Work item -
Out of the records below, copy all lines in which the word "function" occurs.

Information given -

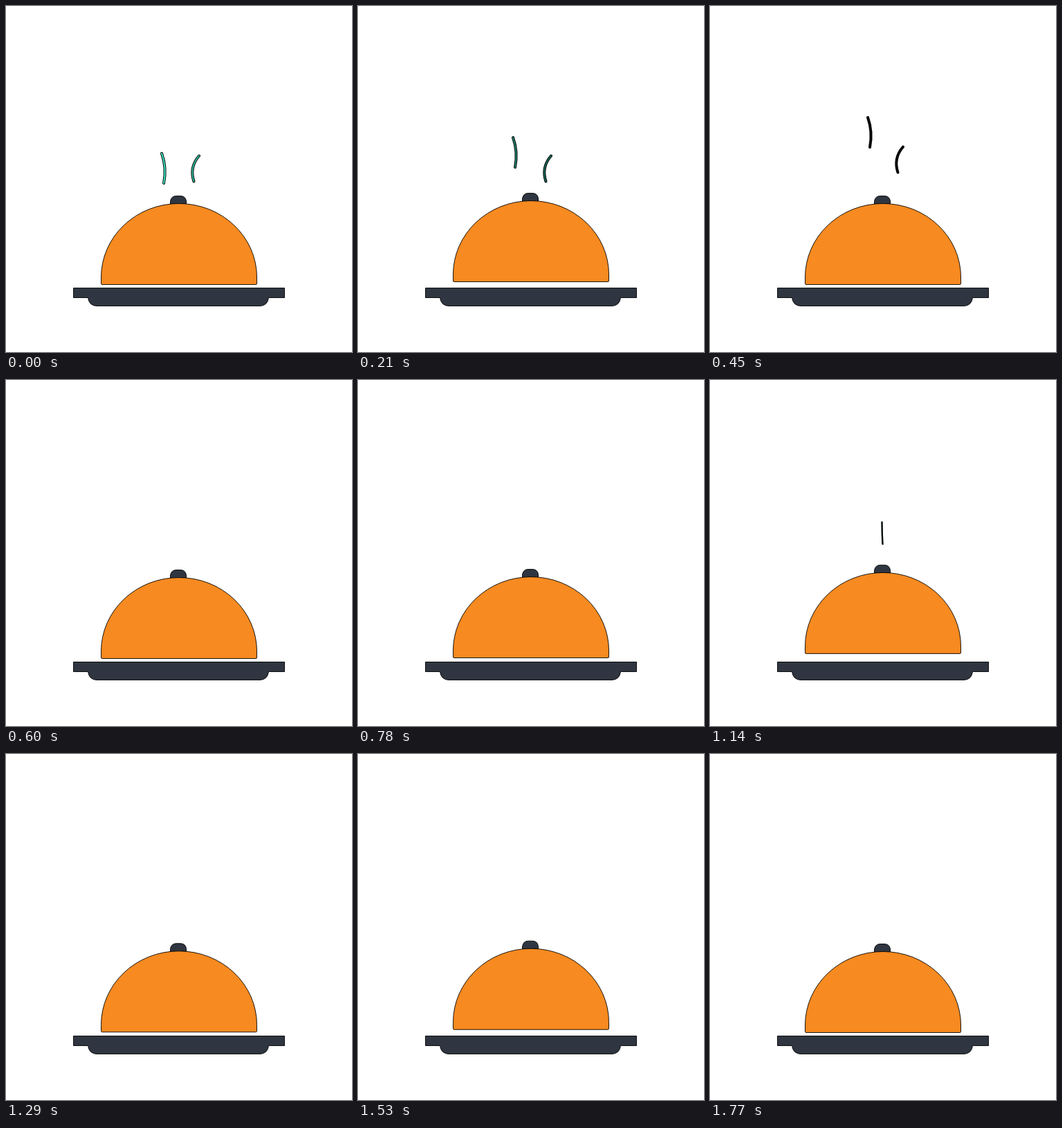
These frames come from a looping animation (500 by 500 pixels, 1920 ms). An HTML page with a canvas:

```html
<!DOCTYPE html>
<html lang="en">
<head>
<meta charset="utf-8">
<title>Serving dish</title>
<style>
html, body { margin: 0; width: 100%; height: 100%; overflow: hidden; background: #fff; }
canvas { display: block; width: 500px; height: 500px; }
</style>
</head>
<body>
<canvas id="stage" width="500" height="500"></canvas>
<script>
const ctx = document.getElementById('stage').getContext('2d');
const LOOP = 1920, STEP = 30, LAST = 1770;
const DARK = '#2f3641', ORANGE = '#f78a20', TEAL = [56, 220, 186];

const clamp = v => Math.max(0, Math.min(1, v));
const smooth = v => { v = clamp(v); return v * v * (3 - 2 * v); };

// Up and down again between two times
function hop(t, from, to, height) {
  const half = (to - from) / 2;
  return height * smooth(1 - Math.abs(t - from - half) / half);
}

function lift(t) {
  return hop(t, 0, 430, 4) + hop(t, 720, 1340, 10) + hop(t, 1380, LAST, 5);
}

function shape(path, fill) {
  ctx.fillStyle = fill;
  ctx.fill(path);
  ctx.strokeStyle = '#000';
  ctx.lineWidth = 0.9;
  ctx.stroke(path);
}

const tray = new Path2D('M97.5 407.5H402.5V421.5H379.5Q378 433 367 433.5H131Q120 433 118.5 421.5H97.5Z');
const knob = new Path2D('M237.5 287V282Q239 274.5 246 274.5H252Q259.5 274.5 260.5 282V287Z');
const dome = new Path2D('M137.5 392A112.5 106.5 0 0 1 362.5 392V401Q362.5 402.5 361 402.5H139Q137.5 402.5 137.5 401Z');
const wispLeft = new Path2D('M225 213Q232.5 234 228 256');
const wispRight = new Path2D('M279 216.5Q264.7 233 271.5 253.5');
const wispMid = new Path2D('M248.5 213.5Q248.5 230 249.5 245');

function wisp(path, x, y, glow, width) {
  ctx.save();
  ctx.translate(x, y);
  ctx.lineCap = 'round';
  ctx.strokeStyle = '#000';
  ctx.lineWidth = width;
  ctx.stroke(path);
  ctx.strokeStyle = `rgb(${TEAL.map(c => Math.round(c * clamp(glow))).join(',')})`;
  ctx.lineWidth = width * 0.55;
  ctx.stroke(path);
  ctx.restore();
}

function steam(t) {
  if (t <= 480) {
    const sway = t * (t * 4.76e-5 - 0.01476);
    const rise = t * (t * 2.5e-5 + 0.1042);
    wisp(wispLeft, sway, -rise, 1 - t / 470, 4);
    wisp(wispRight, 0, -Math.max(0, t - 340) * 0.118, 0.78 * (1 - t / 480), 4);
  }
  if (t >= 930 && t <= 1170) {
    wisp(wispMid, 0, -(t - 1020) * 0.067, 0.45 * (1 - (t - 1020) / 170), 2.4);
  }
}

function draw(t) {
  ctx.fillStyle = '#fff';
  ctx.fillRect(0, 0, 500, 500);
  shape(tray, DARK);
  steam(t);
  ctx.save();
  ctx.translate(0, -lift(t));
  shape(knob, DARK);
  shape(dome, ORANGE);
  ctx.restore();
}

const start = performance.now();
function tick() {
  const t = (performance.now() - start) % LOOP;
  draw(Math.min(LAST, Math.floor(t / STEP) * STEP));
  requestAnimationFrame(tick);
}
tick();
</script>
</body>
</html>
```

Output of the exercise -
function hop(t, from, to, height) {
function lift(t) {
function shape(path, fill) {
function wisp(path, x, y, glow, width) {
function steam(t) {
function draw(t) {
function tick() {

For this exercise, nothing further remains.